Activity
In the listing below, print exactly the lines between the line holding "352 Q256 348" and the line holding "183 Q101 176", inclusive, and no more.
Start of Input data
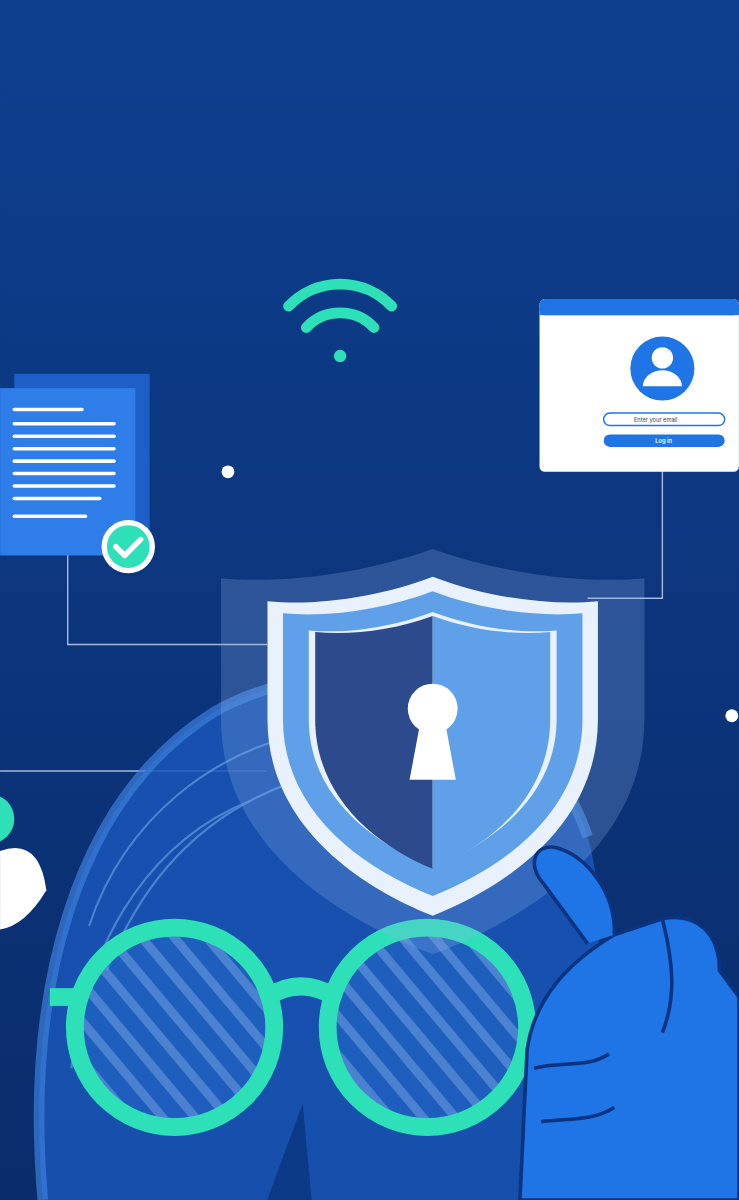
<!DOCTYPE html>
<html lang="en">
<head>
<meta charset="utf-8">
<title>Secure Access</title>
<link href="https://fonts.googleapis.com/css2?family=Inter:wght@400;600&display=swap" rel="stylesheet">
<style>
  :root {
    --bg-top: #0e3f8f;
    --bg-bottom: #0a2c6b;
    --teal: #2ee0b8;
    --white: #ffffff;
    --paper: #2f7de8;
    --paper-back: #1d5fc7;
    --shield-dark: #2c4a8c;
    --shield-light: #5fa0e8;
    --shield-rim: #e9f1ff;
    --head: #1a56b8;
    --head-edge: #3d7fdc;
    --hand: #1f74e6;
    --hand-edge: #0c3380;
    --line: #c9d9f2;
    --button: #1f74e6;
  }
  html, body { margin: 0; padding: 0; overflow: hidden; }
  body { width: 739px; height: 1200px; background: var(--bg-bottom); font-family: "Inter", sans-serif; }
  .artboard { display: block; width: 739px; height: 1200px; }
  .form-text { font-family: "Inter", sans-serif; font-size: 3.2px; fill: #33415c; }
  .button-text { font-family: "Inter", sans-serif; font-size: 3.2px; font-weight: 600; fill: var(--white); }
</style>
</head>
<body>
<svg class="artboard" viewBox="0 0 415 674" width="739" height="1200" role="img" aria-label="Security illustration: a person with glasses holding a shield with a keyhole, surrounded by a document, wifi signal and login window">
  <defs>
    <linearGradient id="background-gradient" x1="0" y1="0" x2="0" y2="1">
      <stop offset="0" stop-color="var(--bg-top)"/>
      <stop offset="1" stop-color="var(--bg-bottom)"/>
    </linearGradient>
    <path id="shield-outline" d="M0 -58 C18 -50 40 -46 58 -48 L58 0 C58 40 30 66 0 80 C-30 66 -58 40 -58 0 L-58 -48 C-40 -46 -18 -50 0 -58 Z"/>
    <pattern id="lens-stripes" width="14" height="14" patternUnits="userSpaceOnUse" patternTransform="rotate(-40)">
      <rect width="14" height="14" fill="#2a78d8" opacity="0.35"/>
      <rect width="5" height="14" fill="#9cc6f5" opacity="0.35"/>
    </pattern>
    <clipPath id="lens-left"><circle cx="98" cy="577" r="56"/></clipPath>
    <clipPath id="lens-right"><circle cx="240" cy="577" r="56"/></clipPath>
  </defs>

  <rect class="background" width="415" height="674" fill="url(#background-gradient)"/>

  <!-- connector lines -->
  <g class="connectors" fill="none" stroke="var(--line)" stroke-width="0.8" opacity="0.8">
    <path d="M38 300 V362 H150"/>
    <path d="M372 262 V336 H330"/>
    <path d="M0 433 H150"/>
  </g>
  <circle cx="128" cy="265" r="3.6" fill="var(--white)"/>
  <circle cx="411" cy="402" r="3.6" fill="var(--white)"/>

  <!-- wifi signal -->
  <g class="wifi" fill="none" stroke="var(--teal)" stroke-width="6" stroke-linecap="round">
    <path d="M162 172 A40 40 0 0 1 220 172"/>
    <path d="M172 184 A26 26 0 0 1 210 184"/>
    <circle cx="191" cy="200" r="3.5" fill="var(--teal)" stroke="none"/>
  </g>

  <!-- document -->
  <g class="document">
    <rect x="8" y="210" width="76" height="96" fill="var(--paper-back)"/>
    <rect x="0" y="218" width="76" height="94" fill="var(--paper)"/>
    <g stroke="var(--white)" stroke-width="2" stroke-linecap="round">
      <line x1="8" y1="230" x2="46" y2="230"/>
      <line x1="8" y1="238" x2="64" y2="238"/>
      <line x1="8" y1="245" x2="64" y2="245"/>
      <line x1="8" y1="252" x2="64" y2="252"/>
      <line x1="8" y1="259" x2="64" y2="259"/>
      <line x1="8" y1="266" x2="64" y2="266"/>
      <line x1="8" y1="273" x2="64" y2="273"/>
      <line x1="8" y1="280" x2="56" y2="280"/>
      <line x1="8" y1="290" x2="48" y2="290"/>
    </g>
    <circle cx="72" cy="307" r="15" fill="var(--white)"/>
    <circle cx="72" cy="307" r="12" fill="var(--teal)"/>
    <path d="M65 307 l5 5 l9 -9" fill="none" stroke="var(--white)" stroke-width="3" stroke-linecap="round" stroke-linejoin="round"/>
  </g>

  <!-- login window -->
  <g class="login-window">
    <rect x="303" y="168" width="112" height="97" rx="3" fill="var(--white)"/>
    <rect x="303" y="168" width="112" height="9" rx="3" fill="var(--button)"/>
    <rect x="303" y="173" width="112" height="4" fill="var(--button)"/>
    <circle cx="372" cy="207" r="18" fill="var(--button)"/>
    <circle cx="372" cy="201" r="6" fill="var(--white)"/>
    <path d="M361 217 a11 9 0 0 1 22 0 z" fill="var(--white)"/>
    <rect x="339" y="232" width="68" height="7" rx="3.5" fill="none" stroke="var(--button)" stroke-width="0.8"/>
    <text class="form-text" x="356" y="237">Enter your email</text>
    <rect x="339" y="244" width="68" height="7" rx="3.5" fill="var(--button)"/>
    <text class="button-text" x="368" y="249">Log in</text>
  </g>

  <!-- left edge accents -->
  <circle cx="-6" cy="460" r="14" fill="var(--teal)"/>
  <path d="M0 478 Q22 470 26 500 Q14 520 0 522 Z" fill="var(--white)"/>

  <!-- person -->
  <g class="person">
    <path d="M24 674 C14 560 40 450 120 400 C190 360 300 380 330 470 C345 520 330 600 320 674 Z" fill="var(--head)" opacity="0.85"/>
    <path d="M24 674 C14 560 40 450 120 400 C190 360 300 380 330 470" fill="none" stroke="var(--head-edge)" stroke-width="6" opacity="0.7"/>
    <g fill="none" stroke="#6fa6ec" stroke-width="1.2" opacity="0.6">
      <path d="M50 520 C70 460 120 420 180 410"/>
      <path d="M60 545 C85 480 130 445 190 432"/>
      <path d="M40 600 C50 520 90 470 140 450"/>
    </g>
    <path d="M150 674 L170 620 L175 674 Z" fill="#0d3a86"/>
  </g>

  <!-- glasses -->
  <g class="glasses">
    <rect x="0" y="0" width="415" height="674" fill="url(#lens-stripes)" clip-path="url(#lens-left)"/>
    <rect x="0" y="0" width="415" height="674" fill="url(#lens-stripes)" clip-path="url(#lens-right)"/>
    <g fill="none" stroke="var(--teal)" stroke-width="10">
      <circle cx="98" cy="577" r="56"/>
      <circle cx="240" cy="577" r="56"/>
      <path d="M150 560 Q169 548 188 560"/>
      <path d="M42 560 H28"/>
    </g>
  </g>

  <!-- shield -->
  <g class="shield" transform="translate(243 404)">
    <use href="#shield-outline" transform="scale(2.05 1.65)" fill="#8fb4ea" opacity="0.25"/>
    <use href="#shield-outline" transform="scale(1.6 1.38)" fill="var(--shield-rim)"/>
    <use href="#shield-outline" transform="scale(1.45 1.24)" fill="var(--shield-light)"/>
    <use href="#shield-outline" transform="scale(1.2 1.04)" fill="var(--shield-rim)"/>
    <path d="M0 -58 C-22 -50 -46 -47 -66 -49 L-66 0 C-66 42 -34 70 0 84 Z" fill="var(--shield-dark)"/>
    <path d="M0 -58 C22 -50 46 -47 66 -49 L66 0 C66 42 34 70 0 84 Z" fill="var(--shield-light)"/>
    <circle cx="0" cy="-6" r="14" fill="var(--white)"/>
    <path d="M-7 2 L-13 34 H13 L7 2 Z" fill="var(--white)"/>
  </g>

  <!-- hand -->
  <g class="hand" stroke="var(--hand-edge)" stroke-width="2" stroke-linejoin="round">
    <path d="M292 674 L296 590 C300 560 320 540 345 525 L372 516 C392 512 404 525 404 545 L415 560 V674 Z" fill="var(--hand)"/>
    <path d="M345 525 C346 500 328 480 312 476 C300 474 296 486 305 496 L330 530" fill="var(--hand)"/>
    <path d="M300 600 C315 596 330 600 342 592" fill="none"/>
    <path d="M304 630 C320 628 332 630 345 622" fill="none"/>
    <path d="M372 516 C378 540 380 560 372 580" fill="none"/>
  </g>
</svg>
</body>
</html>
End of Input data
Start of Input data
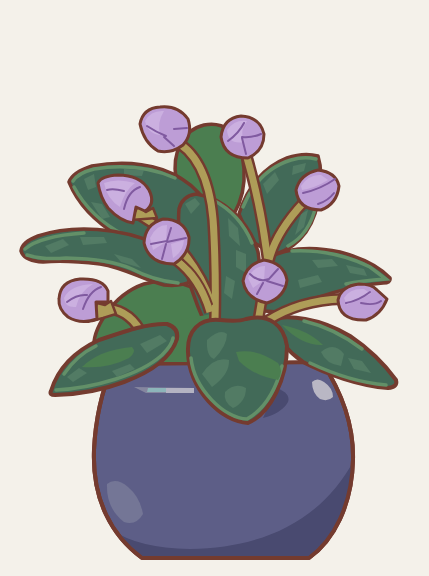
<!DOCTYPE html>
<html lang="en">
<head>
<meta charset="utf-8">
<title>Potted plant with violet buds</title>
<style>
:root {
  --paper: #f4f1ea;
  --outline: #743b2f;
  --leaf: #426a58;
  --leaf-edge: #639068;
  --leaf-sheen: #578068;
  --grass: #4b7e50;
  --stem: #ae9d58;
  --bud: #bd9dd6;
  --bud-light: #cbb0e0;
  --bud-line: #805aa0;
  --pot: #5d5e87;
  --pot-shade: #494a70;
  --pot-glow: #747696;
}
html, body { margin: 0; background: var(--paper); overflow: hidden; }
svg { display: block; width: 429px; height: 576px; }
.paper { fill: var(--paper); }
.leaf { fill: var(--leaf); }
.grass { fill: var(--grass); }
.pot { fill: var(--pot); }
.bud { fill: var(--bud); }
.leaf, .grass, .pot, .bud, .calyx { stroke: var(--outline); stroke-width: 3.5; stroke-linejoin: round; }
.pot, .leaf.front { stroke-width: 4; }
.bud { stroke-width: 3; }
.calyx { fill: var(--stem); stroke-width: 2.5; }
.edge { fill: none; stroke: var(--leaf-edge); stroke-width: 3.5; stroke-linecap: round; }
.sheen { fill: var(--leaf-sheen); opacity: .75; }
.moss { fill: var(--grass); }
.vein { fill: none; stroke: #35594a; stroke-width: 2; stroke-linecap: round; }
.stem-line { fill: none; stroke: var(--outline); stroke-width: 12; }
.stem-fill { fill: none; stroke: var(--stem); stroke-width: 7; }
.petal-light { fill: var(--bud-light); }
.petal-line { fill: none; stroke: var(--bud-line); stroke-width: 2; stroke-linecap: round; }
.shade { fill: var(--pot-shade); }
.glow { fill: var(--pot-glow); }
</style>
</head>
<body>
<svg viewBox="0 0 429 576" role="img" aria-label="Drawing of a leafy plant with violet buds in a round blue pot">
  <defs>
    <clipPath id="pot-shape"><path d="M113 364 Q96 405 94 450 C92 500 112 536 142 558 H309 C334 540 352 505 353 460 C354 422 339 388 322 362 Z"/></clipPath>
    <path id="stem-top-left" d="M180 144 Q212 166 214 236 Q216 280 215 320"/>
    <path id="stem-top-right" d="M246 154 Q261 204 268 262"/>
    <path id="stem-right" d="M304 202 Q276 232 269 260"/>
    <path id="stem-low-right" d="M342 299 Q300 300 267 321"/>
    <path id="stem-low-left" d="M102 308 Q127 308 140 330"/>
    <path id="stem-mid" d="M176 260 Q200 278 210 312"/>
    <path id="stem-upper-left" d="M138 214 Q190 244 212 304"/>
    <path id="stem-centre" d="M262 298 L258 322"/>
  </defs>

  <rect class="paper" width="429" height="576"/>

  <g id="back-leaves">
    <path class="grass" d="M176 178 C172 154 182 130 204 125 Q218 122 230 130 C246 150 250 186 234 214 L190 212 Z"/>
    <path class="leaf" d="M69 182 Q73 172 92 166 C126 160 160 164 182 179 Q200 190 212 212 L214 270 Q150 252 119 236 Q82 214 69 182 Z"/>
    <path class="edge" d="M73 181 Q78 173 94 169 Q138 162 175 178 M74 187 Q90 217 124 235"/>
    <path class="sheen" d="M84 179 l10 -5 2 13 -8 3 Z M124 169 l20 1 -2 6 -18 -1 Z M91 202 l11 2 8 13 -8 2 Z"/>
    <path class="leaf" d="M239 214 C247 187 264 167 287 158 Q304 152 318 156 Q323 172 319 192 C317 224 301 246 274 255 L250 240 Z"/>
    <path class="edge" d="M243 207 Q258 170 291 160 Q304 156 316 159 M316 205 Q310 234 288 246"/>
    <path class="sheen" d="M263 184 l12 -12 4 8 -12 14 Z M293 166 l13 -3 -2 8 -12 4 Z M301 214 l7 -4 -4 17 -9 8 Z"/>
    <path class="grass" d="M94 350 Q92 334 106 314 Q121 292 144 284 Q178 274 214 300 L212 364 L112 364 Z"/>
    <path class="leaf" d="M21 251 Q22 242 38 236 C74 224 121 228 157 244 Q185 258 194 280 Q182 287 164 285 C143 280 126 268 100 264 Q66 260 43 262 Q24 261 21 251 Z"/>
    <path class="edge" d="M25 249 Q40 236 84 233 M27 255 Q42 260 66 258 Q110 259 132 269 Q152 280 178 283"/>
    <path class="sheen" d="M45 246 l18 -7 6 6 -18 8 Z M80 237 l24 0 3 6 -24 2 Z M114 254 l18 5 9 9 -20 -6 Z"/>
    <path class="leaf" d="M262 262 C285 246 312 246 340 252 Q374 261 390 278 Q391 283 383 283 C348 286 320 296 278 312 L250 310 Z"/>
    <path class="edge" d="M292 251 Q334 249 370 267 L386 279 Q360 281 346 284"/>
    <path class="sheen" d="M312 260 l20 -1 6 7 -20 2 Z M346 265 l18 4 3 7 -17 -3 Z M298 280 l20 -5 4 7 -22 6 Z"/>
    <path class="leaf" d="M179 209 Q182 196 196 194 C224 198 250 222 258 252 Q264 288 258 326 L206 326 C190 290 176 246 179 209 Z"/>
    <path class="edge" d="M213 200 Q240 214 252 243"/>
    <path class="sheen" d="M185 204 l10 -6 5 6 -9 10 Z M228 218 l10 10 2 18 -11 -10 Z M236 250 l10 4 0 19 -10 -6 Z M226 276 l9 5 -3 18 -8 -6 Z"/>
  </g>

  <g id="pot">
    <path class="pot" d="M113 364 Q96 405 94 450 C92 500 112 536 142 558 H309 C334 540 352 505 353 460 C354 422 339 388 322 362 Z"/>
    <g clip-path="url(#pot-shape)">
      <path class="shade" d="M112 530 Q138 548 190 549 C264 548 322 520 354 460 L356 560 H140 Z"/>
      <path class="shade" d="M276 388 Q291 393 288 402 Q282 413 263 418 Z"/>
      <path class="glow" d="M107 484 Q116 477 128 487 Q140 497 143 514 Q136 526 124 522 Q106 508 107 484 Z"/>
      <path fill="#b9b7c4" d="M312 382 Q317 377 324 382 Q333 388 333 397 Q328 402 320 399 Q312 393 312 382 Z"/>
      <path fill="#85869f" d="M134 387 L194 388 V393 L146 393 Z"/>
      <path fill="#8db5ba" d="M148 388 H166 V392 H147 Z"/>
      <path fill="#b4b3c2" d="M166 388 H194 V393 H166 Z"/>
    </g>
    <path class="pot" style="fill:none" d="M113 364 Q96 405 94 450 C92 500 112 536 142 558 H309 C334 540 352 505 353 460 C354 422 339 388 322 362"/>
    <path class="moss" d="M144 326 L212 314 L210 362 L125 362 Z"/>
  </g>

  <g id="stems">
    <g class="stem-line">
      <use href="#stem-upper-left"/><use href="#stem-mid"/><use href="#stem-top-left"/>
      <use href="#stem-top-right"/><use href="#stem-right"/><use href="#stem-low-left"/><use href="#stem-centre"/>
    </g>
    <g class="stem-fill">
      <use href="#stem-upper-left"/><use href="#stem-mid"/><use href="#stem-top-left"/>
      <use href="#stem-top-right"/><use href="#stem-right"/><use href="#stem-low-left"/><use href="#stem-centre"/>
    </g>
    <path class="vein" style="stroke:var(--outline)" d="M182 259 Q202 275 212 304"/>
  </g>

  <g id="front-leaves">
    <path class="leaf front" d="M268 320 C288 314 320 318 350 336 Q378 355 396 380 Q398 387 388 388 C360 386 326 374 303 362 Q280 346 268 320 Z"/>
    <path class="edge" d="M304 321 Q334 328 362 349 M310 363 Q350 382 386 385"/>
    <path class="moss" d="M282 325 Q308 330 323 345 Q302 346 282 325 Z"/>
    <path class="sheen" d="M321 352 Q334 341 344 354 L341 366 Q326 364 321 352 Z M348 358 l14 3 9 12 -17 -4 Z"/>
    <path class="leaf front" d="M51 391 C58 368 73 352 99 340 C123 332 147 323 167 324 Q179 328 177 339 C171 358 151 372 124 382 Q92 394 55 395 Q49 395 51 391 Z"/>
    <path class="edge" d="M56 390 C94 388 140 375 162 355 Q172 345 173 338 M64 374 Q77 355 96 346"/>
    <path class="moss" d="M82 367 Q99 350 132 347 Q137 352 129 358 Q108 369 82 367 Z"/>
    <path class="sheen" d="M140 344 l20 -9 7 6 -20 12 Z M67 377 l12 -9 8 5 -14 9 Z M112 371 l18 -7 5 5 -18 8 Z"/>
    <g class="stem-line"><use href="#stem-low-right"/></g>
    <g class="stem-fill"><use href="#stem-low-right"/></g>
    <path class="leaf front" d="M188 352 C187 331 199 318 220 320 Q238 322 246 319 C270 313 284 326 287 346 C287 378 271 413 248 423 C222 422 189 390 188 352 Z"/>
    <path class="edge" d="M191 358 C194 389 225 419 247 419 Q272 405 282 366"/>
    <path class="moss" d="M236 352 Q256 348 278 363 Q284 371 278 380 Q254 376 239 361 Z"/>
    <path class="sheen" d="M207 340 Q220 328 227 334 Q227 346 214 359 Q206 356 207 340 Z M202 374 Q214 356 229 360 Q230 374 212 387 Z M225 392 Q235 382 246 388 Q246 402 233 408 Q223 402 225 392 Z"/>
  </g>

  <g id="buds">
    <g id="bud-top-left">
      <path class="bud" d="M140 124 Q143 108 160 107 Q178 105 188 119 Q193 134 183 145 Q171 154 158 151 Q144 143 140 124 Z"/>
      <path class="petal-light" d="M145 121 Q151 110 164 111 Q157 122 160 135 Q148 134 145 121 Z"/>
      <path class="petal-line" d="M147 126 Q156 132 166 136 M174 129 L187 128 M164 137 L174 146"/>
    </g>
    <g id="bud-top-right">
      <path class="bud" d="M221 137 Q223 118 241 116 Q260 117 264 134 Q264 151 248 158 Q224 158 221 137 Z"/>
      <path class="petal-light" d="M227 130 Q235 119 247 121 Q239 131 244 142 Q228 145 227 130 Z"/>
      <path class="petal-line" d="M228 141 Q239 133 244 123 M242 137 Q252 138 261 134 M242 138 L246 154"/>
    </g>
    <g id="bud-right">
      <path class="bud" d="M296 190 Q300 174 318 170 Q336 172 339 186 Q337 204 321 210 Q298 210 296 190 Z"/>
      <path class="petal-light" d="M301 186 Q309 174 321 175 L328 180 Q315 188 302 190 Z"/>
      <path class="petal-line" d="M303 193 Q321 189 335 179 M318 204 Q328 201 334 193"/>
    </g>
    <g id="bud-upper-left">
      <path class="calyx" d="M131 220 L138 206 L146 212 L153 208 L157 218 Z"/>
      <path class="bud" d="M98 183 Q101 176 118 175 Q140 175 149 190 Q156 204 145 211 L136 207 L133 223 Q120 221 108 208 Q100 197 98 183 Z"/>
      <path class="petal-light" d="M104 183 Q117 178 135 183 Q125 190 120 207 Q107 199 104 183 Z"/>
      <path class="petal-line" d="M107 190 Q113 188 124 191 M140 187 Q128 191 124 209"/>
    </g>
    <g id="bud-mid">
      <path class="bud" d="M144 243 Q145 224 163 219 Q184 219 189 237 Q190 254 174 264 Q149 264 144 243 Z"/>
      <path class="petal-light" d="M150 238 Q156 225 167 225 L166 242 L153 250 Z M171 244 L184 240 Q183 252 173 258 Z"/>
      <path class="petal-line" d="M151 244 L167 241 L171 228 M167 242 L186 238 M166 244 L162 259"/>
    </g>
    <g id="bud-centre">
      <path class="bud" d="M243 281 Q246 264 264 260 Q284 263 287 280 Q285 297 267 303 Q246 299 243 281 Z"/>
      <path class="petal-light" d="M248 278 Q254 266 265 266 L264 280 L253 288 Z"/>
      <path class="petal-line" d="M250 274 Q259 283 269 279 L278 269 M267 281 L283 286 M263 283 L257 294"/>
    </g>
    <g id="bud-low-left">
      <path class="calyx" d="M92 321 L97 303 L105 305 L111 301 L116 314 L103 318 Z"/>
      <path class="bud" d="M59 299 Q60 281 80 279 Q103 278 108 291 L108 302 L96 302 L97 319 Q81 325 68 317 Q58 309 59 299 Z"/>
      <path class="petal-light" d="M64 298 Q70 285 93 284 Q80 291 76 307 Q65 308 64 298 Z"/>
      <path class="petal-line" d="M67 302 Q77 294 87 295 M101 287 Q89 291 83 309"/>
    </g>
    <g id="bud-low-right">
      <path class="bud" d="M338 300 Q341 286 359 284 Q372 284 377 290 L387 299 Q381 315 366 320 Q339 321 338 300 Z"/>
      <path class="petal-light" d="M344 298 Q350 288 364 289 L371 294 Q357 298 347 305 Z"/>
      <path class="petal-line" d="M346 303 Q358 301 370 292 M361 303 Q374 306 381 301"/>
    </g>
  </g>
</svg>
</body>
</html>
End of Input data
Task solution
    <path class="moss" d="M236 352 Q256 348 278 363 Q284 371 278 380 Q254 376 239 361 Z"/>
    <path class="sheen" d="M207 340 Q220 328 227 334 Q227 346 214 359 Q206 356 207 340 Z M202 374 Q214 356 229 360 Q230 374 212 387 Z M225 392 Q235 382 246 388 Q246 402 233 408 Q223 402 225 392 Z"/>
  </g>

  <g id="buds">
    <g id="bud-top-left">
      <path class="bud" d="M140 124 Q143 108 160 107 Q178 105 188 119 Q193 134 183 145 Q171 154 158 151 Q144 143 140 124 Z"/>
      <path class="petal-light" d="M145 121 Q151 110 164 111 Q157 122 160 135 Q148 134 145 121 Z"/>
      <path class="petal-line" d="M147 126 Q156 132 166 136 M174 129 L187 128 M164 137 L174 146"/>
    </g>
    <g id="bud-top-right">
      <path class="bud" d="M221 137 Q223 118 241 116 Q260 117 264 134 Q264 151 248 158 Q224 158 221 137 Z"/>
      <path class="petal-light" d="M227 130 Q235 119 247 121 Q239 131 244 142 Q228 145 227 130 Z"/>
      <path class="petal-line" d="M228 141 Q239 133 244 123 M242 137 Q252 138 261 134 M242 138 L246 154"/>
    </g>
    <g id="bud-right">
      <path class="bud" d="M296 190 Q300 174 318 170 Q336 172 339 186 Q337 204 321 210 Q298 210 296 190 Z"/>
      <path class="petal-light" d="M301 186 Q309 174 321 175 L328 180 Q315 188 302 190 Z"/>
      <path class="petal-line" d="M303 193 Q321 189 335 179 M318 204 Q328 201 334 193"/>
    </g>
    <g id="bud-upper-left">
      <path class="calyx" d="M131 220 L138 206 L146 212 L153 208 L157 218 Z"/>
      <path class="bud" d="M98 183 Q101 176 118 175 Q140 175 149 190 Q156 204 145 211 L136 207 L133 223 Q120 221 108 208 Q100 197 98 183 Z"/>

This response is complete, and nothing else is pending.